Assigned task:
Search the records for the string "curve", then copy each line that has it.

-.-.-

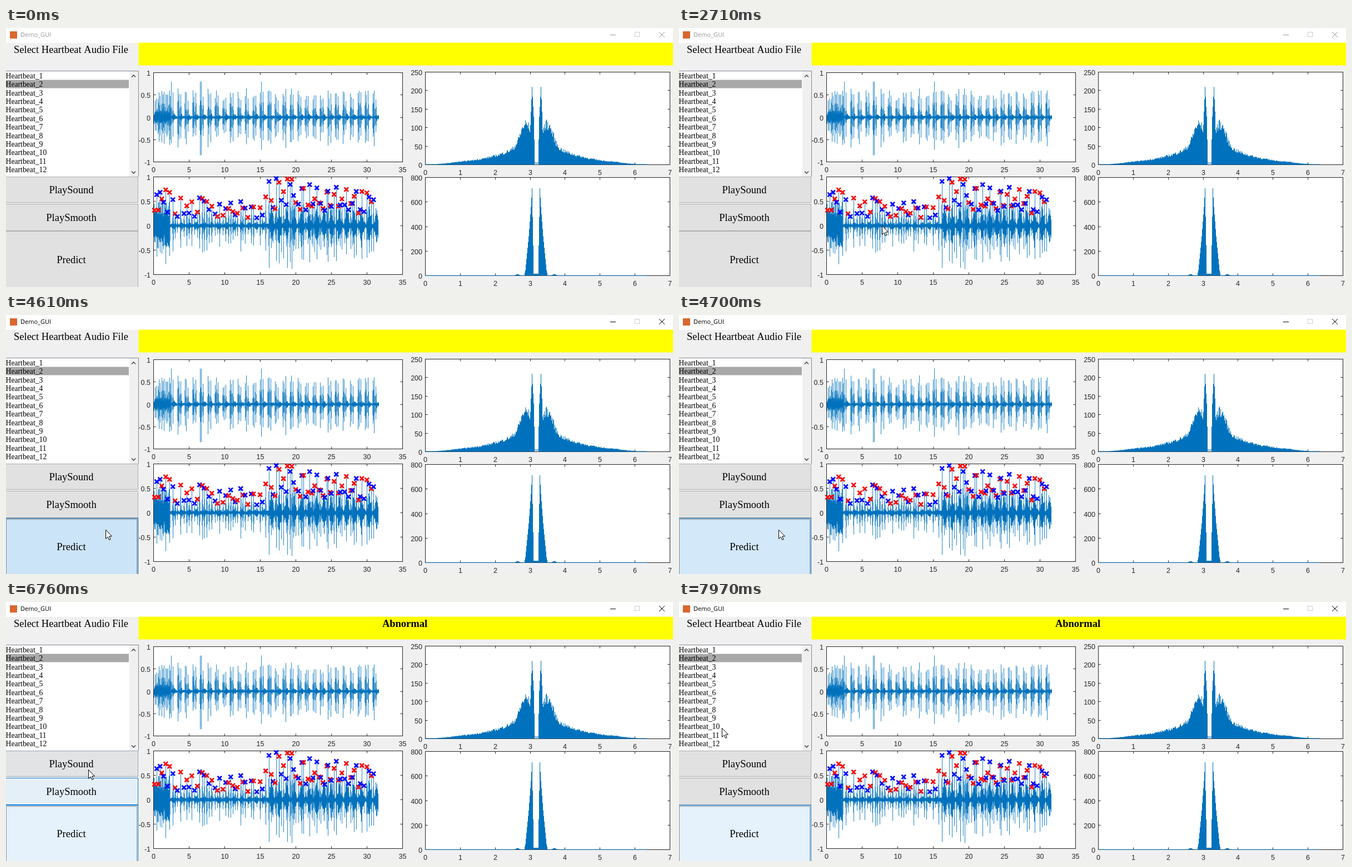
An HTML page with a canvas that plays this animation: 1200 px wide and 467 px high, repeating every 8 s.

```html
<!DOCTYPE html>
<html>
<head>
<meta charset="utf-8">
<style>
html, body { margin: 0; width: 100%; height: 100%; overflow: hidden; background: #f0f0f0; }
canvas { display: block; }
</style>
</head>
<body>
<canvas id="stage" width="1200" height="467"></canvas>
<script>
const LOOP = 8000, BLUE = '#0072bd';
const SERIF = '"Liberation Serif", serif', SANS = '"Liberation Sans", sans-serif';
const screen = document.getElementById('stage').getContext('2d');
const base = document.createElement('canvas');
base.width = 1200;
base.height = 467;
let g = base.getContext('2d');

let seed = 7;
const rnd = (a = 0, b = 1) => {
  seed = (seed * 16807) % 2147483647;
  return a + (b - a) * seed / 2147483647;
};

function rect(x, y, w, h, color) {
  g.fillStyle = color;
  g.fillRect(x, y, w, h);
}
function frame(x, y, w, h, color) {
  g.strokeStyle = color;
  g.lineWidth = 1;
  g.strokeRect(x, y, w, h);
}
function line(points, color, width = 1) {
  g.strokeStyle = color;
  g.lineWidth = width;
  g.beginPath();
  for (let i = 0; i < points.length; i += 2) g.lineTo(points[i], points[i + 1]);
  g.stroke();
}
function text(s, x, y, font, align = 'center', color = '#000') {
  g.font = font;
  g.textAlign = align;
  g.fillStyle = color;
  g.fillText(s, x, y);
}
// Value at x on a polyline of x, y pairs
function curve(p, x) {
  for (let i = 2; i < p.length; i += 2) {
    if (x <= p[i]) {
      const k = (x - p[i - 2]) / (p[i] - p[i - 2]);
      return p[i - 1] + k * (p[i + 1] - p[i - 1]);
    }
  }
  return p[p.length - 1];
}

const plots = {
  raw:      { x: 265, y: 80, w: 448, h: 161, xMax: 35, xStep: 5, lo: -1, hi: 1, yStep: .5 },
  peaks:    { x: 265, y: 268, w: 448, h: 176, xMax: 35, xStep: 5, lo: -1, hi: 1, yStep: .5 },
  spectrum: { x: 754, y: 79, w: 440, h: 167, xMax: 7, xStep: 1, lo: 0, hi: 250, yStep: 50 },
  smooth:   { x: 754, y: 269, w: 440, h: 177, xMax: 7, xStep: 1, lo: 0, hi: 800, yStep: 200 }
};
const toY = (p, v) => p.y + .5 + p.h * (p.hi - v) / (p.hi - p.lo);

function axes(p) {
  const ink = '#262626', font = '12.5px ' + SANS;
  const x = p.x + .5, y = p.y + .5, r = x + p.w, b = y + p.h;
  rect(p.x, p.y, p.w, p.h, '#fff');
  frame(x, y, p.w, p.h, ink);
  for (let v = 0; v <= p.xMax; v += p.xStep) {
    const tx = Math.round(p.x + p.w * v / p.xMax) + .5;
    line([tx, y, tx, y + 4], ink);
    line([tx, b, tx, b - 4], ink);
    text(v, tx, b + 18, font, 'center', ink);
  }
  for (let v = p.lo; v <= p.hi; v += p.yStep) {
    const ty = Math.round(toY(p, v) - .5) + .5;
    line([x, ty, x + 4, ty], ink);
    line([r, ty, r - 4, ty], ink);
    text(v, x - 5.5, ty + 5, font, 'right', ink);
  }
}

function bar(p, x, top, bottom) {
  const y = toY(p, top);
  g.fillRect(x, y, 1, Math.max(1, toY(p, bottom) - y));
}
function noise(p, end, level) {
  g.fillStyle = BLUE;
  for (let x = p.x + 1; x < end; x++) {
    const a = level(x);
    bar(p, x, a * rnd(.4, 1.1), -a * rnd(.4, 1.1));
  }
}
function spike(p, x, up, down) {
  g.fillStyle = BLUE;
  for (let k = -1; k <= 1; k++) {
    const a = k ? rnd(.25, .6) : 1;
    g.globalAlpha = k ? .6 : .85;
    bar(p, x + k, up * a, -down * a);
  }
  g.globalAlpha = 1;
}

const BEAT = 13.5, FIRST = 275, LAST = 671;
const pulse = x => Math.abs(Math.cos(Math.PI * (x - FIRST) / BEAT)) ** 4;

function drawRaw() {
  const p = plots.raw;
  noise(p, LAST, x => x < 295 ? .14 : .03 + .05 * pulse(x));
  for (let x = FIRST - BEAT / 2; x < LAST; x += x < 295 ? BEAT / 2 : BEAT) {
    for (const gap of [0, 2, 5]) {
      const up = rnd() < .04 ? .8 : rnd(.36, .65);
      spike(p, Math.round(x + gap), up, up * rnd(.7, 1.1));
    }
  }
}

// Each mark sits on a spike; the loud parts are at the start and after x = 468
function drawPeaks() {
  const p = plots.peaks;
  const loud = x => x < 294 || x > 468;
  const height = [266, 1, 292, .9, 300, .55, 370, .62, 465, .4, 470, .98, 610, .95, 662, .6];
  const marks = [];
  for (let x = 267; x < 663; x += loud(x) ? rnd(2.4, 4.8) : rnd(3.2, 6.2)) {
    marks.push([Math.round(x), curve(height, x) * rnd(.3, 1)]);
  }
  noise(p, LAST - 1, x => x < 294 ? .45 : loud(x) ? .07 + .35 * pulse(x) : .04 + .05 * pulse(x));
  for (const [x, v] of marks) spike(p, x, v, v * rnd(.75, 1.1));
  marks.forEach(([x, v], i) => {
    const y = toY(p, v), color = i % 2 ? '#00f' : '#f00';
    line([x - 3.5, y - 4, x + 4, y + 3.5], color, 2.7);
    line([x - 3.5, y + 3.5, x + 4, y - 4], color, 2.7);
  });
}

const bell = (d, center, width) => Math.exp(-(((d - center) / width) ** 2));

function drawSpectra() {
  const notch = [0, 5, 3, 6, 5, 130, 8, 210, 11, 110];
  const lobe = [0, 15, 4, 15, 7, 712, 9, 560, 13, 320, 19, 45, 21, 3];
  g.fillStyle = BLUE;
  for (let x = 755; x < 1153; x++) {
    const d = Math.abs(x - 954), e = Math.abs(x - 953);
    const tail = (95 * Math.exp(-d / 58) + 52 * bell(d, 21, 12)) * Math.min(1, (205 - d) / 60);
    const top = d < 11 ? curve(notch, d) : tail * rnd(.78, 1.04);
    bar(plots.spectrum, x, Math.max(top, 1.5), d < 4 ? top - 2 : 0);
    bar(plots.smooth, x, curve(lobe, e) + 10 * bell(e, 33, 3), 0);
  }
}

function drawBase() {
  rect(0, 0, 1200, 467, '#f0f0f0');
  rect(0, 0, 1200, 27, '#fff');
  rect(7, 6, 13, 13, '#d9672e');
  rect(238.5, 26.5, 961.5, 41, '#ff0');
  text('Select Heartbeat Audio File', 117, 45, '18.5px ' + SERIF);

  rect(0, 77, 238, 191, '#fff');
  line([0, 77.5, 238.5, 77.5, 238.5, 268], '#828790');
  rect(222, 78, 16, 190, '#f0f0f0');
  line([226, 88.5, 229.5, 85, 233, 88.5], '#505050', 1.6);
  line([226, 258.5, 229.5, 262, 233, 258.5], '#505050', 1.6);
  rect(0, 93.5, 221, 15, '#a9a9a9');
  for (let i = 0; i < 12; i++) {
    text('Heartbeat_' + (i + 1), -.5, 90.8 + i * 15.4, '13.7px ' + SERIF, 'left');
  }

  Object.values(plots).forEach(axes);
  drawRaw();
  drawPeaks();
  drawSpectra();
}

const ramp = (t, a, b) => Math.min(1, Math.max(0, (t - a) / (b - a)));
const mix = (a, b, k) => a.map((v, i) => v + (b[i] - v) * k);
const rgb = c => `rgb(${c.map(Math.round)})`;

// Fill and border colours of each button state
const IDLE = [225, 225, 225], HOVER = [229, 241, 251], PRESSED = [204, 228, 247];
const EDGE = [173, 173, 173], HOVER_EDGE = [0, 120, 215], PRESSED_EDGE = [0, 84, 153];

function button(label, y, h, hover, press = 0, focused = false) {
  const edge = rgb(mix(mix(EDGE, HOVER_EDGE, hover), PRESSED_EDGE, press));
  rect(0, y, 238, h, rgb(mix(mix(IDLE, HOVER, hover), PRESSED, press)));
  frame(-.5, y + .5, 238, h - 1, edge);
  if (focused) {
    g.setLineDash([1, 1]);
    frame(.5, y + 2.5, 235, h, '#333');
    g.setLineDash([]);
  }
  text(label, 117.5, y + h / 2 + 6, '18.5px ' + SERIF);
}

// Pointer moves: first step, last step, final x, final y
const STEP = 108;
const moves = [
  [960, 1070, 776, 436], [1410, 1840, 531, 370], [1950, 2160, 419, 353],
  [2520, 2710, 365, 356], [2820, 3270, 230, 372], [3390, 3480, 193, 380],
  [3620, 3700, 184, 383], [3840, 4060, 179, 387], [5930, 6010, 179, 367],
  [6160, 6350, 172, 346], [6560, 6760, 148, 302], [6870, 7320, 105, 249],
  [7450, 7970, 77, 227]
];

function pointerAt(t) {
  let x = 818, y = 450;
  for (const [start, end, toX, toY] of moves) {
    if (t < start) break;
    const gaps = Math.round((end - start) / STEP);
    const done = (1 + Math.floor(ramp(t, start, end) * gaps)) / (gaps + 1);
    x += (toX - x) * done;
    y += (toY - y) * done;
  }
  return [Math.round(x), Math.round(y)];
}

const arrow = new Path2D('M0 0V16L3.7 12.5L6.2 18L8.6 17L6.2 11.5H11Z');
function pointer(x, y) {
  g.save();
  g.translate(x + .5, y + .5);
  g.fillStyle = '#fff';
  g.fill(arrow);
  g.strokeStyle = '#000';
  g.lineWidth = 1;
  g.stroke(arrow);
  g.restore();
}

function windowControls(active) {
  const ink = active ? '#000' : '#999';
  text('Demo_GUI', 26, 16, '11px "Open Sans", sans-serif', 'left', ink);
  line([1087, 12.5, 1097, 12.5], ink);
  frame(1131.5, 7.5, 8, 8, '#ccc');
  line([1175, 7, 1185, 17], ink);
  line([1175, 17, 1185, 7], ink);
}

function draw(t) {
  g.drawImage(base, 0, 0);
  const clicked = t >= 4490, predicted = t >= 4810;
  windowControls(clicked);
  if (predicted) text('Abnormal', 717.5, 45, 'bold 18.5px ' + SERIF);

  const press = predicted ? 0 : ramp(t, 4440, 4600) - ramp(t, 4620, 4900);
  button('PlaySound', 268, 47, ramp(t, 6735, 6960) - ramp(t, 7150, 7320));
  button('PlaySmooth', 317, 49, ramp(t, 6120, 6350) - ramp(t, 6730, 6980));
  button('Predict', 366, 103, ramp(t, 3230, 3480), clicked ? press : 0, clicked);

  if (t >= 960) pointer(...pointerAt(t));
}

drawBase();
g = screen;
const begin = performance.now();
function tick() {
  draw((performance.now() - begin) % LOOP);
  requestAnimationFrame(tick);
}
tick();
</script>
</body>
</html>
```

-.-.-

Answer to the problem:
function curve(p, x) {
    marks.push([Math.round(x), curve(height, x) * rnd(.3, 1)]);
    const top = d < 11 ? curve(notch, d) : tail * rnd(.78, 1.04);
    bar(plots.smooth, x, curve(lobe, e) + 10 * bell(e, 33, 3), 0);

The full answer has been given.